Where the records below show a line containing "181 113 176", start copying; end with the line containing "157Q108 150 119", and copy it too.
** Opening EXTRACTED RECORDS block **
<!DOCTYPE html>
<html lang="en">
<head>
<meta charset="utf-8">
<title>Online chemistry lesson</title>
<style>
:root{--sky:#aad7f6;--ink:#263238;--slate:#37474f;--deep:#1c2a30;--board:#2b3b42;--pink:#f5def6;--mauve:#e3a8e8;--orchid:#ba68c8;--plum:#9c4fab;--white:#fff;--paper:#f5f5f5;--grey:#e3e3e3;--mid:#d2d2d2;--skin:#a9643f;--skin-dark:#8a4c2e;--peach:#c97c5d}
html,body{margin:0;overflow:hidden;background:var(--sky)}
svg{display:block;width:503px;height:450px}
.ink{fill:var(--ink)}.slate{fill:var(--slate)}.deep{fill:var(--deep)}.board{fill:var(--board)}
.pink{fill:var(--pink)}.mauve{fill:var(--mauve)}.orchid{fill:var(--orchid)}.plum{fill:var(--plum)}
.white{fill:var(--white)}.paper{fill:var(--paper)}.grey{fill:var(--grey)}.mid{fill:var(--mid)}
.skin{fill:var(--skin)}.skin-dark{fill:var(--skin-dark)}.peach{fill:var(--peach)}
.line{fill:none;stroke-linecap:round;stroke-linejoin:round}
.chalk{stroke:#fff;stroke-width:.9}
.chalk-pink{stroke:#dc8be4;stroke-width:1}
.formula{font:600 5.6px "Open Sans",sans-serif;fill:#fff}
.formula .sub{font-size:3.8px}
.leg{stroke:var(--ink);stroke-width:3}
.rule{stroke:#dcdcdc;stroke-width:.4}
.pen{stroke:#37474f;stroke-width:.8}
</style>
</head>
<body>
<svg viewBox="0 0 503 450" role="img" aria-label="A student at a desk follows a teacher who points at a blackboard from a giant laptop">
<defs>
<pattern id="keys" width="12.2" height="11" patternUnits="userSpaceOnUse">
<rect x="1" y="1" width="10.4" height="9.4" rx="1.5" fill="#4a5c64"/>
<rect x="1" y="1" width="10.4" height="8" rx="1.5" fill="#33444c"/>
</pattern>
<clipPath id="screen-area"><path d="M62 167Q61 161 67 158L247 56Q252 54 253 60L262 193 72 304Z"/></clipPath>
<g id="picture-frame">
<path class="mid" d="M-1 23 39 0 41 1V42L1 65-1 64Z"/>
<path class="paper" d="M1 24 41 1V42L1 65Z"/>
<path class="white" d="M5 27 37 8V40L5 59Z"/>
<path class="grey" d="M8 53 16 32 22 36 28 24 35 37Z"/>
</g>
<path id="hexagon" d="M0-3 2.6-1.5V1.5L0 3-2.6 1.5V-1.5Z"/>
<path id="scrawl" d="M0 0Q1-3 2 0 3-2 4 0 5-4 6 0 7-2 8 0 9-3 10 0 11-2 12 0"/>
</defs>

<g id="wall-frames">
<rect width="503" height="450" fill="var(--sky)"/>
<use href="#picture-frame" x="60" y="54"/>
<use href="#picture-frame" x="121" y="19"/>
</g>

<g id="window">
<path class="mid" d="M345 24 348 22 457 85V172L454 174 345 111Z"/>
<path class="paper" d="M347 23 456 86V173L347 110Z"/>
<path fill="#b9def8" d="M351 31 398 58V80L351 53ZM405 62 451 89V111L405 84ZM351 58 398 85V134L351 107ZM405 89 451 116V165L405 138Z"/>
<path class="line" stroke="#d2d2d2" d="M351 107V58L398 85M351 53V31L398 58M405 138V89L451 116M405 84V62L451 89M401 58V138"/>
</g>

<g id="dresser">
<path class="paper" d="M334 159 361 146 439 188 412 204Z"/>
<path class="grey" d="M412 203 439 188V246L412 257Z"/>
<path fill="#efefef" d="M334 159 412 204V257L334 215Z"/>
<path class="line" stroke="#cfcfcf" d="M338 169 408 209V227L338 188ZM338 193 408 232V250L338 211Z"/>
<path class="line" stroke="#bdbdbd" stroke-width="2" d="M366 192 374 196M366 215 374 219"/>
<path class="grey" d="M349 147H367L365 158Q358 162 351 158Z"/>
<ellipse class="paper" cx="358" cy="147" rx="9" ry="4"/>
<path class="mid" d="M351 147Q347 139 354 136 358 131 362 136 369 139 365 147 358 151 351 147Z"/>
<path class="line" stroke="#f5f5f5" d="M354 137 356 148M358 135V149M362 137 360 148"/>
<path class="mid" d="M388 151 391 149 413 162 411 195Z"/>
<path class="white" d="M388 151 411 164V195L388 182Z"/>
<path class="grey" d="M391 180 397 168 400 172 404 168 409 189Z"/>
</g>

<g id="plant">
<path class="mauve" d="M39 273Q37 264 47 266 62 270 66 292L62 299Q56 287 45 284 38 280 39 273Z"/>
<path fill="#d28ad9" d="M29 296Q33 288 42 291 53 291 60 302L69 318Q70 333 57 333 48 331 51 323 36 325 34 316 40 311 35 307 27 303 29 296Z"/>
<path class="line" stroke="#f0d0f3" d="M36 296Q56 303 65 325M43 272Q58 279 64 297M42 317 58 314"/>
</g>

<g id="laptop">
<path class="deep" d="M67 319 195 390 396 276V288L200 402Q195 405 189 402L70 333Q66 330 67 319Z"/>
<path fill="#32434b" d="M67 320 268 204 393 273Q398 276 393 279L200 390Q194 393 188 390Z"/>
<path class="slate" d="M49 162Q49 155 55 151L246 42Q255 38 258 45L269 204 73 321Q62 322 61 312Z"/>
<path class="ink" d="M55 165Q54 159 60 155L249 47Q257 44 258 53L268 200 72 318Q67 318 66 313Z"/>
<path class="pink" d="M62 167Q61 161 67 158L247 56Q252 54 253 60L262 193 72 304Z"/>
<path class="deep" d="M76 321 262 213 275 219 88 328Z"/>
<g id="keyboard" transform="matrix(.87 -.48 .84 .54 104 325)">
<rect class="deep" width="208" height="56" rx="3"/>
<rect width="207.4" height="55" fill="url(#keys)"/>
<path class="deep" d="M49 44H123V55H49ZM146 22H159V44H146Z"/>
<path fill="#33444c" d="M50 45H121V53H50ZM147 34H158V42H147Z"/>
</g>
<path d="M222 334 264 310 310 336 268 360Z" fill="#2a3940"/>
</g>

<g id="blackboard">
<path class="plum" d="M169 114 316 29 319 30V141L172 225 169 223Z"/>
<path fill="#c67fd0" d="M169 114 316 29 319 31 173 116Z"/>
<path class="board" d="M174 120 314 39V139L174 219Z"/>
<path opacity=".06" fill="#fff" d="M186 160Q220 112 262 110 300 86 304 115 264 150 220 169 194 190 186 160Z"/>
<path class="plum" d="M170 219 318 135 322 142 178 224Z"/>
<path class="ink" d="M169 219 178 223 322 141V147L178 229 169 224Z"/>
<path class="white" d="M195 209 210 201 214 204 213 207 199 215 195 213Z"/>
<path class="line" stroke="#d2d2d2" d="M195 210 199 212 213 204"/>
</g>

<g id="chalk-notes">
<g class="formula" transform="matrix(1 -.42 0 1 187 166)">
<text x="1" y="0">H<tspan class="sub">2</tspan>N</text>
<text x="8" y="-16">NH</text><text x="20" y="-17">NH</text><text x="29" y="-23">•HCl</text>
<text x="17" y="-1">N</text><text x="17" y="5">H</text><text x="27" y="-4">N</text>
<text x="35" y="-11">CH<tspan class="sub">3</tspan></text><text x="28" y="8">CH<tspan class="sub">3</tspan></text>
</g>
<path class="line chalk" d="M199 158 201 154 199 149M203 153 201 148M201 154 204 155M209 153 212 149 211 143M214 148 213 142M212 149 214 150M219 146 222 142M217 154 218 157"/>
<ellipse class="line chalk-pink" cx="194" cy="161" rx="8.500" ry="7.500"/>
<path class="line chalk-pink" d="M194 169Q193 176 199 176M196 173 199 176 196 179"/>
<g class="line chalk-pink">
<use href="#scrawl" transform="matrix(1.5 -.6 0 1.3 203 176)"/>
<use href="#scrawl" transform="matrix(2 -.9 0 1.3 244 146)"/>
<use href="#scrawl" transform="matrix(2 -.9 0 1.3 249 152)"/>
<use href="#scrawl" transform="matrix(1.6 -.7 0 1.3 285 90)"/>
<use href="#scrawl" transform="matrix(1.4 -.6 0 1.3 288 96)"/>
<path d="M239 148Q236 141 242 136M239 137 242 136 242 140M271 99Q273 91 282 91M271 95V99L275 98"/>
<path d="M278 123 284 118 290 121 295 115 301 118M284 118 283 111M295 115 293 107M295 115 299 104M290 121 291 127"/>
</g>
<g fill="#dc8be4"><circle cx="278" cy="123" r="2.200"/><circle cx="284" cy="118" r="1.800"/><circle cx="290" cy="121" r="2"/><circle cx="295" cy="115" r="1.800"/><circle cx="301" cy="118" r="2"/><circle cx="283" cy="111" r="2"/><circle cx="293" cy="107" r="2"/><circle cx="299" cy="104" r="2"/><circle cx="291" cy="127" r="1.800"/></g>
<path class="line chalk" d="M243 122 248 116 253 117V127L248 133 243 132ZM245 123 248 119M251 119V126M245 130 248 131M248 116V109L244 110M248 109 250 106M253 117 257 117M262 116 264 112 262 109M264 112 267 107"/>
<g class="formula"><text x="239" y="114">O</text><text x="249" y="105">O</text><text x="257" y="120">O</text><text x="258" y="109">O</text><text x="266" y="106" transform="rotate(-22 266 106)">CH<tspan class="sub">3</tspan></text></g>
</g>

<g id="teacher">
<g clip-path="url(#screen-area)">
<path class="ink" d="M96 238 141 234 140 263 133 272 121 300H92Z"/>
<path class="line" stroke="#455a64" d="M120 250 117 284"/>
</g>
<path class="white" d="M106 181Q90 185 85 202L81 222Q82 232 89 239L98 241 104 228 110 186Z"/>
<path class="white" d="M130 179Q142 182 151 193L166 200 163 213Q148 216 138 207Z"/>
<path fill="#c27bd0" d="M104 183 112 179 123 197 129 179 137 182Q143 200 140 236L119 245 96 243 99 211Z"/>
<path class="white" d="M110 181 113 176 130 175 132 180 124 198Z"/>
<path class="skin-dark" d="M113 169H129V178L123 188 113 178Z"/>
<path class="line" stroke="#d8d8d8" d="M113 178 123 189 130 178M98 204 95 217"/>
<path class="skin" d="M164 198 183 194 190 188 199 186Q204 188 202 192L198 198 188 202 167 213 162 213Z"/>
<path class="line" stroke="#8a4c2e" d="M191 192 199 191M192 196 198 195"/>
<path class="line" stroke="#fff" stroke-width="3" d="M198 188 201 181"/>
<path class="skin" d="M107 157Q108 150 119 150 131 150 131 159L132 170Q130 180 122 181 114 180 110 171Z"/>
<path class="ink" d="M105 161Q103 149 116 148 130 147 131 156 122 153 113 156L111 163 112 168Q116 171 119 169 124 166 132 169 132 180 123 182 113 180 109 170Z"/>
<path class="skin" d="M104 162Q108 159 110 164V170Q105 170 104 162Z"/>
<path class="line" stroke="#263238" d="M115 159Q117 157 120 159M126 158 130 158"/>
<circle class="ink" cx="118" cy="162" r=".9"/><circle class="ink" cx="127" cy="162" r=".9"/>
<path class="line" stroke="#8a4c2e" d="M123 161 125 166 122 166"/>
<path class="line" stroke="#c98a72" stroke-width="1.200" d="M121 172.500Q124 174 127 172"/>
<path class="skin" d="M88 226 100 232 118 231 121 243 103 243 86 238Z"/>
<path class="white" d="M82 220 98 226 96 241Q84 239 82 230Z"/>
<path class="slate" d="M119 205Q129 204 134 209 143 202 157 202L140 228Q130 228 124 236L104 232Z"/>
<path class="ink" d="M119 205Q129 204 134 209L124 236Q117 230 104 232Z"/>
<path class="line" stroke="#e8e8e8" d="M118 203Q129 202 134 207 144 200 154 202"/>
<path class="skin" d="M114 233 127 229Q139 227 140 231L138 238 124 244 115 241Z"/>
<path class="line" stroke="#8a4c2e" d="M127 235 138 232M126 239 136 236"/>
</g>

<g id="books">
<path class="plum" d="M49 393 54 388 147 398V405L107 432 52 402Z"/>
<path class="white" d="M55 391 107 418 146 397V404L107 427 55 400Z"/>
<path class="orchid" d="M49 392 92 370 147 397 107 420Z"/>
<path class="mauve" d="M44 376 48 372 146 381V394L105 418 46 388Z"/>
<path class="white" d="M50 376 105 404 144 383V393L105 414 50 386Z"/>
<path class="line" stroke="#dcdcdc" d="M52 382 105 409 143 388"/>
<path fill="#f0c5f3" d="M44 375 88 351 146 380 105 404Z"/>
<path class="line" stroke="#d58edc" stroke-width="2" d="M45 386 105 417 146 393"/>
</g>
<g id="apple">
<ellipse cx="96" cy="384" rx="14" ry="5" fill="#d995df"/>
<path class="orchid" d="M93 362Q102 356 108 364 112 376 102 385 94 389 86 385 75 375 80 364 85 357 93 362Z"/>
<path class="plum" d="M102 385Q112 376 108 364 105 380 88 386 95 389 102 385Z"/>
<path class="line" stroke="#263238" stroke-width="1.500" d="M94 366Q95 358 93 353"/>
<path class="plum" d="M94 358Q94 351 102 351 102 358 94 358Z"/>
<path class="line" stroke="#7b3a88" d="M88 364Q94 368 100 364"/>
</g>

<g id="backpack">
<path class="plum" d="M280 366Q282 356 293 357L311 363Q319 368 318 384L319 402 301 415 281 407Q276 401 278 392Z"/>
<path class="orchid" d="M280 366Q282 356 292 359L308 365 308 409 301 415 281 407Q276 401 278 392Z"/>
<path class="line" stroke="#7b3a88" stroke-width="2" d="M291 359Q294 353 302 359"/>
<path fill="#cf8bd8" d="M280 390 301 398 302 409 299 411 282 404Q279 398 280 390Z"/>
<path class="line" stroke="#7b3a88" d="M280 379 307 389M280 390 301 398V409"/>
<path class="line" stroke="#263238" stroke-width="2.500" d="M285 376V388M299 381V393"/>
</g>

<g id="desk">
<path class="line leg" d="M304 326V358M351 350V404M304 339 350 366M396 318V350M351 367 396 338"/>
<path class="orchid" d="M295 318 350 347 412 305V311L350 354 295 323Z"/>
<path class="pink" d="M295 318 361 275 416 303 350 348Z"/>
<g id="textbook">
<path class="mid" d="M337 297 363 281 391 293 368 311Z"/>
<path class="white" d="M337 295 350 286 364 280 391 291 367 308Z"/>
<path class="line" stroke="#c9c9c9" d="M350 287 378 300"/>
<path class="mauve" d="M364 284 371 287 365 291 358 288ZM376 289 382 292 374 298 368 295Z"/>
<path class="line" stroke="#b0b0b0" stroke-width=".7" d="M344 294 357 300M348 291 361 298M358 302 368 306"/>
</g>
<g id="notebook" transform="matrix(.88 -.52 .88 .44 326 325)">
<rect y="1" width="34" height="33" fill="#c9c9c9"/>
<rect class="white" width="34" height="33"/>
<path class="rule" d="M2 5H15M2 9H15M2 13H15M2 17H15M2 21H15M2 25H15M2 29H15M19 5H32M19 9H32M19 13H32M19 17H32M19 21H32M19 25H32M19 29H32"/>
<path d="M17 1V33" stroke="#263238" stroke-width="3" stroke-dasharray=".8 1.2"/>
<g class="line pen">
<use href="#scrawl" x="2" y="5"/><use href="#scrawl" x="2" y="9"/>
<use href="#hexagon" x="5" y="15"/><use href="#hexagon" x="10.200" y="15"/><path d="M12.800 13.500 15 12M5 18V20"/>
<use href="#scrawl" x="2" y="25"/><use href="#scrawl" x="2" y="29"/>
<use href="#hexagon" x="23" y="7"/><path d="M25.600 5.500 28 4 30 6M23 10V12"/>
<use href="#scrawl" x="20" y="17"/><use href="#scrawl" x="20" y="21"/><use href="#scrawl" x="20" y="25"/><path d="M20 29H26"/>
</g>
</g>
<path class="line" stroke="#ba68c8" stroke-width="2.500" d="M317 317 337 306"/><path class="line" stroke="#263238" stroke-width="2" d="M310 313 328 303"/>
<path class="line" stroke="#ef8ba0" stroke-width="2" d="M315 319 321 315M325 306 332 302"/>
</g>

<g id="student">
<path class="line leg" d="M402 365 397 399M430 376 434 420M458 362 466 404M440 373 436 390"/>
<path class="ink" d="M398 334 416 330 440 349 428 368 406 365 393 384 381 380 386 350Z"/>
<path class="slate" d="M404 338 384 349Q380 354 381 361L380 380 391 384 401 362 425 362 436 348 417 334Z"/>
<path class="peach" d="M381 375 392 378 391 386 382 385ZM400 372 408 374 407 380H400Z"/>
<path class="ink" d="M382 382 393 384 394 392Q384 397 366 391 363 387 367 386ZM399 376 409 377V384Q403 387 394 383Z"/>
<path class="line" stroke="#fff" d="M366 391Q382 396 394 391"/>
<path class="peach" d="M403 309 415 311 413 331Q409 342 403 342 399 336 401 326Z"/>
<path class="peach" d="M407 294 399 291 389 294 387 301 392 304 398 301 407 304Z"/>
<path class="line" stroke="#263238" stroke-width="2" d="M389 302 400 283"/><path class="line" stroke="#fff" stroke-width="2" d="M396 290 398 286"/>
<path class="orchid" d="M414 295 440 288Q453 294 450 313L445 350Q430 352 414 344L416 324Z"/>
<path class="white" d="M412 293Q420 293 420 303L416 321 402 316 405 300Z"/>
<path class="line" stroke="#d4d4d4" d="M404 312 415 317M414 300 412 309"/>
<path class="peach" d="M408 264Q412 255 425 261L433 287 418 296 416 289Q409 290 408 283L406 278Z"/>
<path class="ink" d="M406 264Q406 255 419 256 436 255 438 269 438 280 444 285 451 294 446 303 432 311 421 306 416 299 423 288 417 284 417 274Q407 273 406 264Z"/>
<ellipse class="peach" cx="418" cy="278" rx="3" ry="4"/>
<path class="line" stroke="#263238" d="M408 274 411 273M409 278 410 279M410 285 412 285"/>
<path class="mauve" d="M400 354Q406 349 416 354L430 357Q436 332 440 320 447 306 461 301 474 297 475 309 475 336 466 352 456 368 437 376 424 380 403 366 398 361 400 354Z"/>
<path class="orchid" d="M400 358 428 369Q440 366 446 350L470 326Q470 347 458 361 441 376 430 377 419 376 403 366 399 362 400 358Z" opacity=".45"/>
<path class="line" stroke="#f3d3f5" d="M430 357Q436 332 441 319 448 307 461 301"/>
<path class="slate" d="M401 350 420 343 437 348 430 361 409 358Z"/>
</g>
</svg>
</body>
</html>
** Closing EXTRACTED RECORDS block **
• SOLUTION FOR THIS TASK:
<path class="white" d="M110 181 113 176 130 175 132 180 124 198Z"/>
<path class="skin-dark" d="M113 169H129V178L123 188 113 178Z"/>
<path class="line" stroke="#d8d8d8" d="M113 178 123 189 130 178M98 204 95 217"/>
<path class="skin" d="M164 198 183 194 190 188 199 186Q204 188 202 192L198 198 188 202 167 213 162 213Z"/>
<path class="line" stroke="#8a4c2e" d="M191 192 199 191M192 196 198 195"/>
<path class="line" stroke="#fff" stroke-width="3" d="M198 188 201 181"/>
<path class="skin" d="M107 157Q108 150 119 150 131 150 131 159L132 170Q130 180 122 181 114 180 110 171Z"/>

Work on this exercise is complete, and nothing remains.